Leaves have allowed for plants to increase their surface area allowing for more photosynthesis. Also, in the epidermis layer of tissues, is a waxy cuticle. This waxy cuticle protects the plant from desiccation (drying out). Primula obconica has also adapted over the years by the development of special guard cells. The guard cells help open and close stomata to regulate gas exchange. The stomata are located on the top of the plant's  leaves because that is where they can receive the most carbon dioxide. It is also beneficial to have the stomata on the tops of the  leaves because when the stomata are open they can partake in photosynthesis.
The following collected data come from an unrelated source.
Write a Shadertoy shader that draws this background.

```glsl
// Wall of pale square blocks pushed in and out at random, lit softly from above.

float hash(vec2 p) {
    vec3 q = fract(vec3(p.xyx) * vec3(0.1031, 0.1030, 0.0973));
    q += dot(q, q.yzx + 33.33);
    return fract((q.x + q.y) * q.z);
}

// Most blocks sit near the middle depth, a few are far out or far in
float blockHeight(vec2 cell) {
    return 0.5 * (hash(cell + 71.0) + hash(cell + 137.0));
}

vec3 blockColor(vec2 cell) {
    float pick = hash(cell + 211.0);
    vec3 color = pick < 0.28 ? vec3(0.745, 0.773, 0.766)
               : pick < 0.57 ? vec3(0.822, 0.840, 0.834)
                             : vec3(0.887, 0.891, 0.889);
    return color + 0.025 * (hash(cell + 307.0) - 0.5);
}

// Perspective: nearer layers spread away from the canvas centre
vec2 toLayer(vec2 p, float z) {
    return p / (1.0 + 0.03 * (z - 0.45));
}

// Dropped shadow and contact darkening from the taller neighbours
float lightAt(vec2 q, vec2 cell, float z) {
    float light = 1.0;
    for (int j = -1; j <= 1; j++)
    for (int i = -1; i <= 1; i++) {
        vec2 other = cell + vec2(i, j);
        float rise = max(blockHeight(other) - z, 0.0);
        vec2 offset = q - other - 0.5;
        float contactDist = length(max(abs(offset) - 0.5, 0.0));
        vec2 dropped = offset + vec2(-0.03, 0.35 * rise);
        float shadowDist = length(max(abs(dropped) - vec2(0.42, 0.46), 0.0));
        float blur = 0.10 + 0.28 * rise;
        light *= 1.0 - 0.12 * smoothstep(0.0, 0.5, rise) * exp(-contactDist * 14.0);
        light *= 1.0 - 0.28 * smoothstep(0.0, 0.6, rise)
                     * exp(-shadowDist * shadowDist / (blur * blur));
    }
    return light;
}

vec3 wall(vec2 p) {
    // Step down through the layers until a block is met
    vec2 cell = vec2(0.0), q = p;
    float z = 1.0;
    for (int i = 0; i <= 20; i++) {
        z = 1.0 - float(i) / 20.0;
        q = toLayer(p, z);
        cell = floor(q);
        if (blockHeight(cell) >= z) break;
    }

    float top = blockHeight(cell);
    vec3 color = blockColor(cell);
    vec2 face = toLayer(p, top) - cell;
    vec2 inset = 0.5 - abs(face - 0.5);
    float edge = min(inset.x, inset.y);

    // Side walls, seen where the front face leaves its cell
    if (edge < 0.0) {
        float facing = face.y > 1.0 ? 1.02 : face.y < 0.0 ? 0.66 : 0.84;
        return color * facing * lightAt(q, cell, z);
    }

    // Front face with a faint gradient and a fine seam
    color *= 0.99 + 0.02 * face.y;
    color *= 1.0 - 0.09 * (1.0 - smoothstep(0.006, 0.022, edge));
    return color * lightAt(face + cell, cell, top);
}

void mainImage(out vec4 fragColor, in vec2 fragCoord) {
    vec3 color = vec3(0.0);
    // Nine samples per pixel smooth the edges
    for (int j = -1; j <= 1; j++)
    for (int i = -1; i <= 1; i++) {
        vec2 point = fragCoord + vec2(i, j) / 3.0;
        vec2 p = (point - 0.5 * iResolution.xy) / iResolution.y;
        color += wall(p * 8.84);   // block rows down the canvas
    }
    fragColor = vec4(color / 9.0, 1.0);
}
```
The open stomata causes water to be transpired, resulting in an increased solute concentration. Since the concentration is increased, water from the xylem moves into the mesophyll cells. The use of stomata allows for P. obconcia to live in somewhat dry environments (Capon, 1990).

Protection from predators:

Primula obconica has adapted to fight off predators. Its leaves contain the toxin primin. When an organism comes in contact with primin, it may experience skin irritation. P. obconica developed this characteristic not only to survive in nature but also to survive in a garden setting. When this plant is in gardens, it has the risk to be preyed upon by insect or animal pests. However, with this toxin as its defense, others organisms are learning to stay away. To find out more about this toxin, click here.


 The Poisonous Primrose is considered to be autotrophic.
Go to Food I Eat for more information on this feeding style.
Back to the home page.